“The book represents a long overdue and authoritative introduction to the “animal turn” in 21st century literature and, perhaps even more essential, in literary criticism.” (Marion Copeland, Independent Scholar, The Center for Animals and Public Policy, Tufts University, USA)
This book is about ordinary animals and how they are imagined in twenty-first century fiction. Examining contemporary animal representations and the fraught and potent distinctions humans fashion between themselves and all other animals, it asks how a range of novels make, re-make or un-make traditional conceptions of the creatures we love, admire, eat, vilify and abuse. Other Animals’ detailed readings of horses, an animalised human, a donkey, ants, chickens and chimpanzees develop new critical practices in Literary Animal Studies. They explore the connections between fictional animal representation, narrative form, ethics, and the lives and warm bodies of the real-world creatures that precede and exceed our imagination.

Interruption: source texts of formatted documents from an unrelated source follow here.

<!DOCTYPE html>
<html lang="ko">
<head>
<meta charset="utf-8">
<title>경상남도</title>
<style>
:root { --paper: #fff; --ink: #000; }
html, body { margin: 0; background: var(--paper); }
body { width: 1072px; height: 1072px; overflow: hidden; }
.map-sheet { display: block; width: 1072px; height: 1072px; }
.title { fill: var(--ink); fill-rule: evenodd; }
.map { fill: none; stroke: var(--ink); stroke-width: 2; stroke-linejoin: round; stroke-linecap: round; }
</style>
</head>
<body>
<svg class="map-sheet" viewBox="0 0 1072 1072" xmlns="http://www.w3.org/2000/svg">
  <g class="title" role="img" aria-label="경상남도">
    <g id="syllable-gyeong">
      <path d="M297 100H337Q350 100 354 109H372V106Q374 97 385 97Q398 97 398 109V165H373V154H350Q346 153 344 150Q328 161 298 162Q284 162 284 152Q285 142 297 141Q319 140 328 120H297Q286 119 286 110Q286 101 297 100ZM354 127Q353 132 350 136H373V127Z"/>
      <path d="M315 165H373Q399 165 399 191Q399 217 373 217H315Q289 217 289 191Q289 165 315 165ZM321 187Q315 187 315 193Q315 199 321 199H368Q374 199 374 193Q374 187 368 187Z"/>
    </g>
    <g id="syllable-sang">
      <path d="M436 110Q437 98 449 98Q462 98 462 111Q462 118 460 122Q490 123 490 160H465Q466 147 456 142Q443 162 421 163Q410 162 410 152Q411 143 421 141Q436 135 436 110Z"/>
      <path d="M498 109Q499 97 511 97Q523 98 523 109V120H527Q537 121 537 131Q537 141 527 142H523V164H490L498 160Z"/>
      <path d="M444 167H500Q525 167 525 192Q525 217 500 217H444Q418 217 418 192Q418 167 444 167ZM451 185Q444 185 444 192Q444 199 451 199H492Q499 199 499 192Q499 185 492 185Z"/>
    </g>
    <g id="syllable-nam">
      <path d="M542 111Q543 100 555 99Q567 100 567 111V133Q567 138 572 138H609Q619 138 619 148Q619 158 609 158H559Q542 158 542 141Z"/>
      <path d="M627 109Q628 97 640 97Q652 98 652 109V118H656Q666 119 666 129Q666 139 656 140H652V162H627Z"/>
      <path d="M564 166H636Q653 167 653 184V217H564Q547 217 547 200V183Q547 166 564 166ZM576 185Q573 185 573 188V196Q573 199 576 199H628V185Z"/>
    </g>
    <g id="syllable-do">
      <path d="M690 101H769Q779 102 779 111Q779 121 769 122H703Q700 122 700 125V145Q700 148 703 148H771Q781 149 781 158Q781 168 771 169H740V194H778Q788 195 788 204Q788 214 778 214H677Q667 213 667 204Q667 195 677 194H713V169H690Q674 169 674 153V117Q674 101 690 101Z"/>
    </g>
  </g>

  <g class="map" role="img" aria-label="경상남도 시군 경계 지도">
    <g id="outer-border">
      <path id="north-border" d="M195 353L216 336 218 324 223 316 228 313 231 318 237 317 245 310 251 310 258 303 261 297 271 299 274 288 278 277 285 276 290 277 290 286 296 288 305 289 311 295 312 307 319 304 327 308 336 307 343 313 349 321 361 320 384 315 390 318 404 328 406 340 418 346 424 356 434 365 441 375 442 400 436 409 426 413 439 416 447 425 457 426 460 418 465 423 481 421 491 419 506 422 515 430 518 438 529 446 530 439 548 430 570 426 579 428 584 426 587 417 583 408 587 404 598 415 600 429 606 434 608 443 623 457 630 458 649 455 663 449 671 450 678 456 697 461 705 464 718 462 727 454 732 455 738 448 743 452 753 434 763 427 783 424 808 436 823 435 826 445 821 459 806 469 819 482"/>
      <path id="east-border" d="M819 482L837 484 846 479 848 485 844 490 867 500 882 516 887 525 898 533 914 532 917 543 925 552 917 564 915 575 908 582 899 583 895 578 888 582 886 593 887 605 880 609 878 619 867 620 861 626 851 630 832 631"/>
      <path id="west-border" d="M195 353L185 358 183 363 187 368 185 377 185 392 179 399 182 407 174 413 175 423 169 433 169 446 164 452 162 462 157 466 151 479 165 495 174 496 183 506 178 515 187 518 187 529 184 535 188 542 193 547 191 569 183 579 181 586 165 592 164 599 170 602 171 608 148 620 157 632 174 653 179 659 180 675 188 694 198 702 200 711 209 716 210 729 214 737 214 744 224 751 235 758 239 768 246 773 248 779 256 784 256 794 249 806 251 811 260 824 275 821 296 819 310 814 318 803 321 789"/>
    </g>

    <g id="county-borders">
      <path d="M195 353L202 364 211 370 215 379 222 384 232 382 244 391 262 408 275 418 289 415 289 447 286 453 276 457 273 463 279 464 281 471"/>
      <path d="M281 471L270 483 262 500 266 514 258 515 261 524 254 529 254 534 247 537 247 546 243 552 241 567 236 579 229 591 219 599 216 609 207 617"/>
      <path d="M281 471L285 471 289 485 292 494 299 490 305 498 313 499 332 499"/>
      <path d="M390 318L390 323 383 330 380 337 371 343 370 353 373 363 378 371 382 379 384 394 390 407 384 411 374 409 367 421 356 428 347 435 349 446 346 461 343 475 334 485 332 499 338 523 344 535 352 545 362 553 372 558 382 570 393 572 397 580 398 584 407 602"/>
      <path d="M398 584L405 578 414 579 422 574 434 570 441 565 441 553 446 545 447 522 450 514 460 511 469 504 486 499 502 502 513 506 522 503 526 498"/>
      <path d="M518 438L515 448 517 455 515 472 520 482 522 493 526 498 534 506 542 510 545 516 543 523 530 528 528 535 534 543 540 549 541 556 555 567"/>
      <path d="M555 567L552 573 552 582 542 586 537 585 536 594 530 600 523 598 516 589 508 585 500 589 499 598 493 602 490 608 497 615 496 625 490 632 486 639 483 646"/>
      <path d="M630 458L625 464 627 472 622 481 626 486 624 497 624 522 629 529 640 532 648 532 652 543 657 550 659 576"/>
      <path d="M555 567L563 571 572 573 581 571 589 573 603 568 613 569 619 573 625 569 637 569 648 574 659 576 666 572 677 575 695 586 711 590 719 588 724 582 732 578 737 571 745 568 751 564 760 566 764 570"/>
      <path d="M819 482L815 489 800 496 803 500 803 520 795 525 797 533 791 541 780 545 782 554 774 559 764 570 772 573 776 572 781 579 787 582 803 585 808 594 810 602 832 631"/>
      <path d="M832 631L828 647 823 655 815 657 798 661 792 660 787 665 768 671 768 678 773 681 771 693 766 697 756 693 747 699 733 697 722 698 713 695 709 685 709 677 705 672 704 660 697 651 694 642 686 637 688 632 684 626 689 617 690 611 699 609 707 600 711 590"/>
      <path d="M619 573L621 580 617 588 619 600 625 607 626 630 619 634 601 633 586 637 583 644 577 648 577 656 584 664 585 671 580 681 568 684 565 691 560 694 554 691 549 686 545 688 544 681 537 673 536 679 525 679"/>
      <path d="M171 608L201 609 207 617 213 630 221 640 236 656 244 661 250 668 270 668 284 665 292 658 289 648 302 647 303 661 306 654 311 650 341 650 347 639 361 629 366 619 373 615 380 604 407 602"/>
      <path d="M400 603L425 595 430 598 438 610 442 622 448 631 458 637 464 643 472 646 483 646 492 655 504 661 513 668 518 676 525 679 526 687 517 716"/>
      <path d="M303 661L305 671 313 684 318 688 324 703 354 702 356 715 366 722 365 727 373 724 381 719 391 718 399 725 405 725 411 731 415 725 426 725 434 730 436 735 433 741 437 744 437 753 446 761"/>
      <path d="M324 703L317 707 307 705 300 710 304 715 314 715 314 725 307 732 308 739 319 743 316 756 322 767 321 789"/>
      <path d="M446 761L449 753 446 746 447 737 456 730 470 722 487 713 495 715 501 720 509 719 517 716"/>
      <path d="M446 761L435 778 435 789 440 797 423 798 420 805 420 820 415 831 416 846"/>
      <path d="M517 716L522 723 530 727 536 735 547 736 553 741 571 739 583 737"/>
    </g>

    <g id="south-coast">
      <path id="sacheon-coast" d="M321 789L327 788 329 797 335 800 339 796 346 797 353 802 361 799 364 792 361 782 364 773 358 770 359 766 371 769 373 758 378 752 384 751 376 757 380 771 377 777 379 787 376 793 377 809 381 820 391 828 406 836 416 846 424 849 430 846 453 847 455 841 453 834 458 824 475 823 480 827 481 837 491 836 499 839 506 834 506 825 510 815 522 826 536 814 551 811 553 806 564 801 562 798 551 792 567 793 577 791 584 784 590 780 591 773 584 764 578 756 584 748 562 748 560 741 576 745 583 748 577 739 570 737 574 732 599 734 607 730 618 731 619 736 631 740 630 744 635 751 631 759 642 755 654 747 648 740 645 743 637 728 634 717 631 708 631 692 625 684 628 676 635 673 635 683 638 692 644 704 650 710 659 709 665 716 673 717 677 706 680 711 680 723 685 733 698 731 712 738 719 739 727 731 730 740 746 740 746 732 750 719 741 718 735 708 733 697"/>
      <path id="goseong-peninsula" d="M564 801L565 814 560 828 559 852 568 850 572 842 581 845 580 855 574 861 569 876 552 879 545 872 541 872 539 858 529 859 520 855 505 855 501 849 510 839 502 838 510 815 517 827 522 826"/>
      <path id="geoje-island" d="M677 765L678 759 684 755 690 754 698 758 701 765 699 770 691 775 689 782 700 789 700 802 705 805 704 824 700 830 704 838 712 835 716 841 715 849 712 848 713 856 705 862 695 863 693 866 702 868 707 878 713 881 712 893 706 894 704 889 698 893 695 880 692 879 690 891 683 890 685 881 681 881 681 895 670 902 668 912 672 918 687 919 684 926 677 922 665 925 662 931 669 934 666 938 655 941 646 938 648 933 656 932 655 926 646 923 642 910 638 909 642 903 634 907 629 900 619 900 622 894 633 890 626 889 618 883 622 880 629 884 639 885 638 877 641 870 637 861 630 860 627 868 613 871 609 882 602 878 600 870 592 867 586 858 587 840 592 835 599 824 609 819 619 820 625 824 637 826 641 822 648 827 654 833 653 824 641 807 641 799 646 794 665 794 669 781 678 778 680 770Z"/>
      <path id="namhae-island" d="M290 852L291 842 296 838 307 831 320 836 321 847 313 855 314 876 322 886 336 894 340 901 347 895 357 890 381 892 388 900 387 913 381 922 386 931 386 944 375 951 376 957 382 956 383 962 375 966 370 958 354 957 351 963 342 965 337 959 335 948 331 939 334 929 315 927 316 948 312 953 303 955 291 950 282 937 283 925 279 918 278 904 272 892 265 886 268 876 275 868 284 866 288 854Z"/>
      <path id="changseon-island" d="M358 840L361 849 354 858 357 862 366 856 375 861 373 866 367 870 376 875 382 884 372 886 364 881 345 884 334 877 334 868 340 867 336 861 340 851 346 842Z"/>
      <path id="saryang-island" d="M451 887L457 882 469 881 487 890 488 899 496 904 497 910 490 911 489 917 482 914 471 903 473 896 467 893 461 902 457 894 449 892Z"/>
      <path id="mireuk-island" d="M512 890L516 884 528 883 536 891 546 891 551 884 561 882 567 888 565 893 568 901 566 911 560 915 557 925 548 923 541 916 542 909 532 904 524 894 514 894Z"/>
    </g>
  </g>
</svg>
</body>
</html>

Human-animal relationships are conditioned by our imaginative shapings of other animals, and by our sense of distinction from them, and Other Animals opens out how fictional animal forms and tropes respond to, participate in, or challenge the ways animals’ lives are lived out in consequence of human imaginings of them.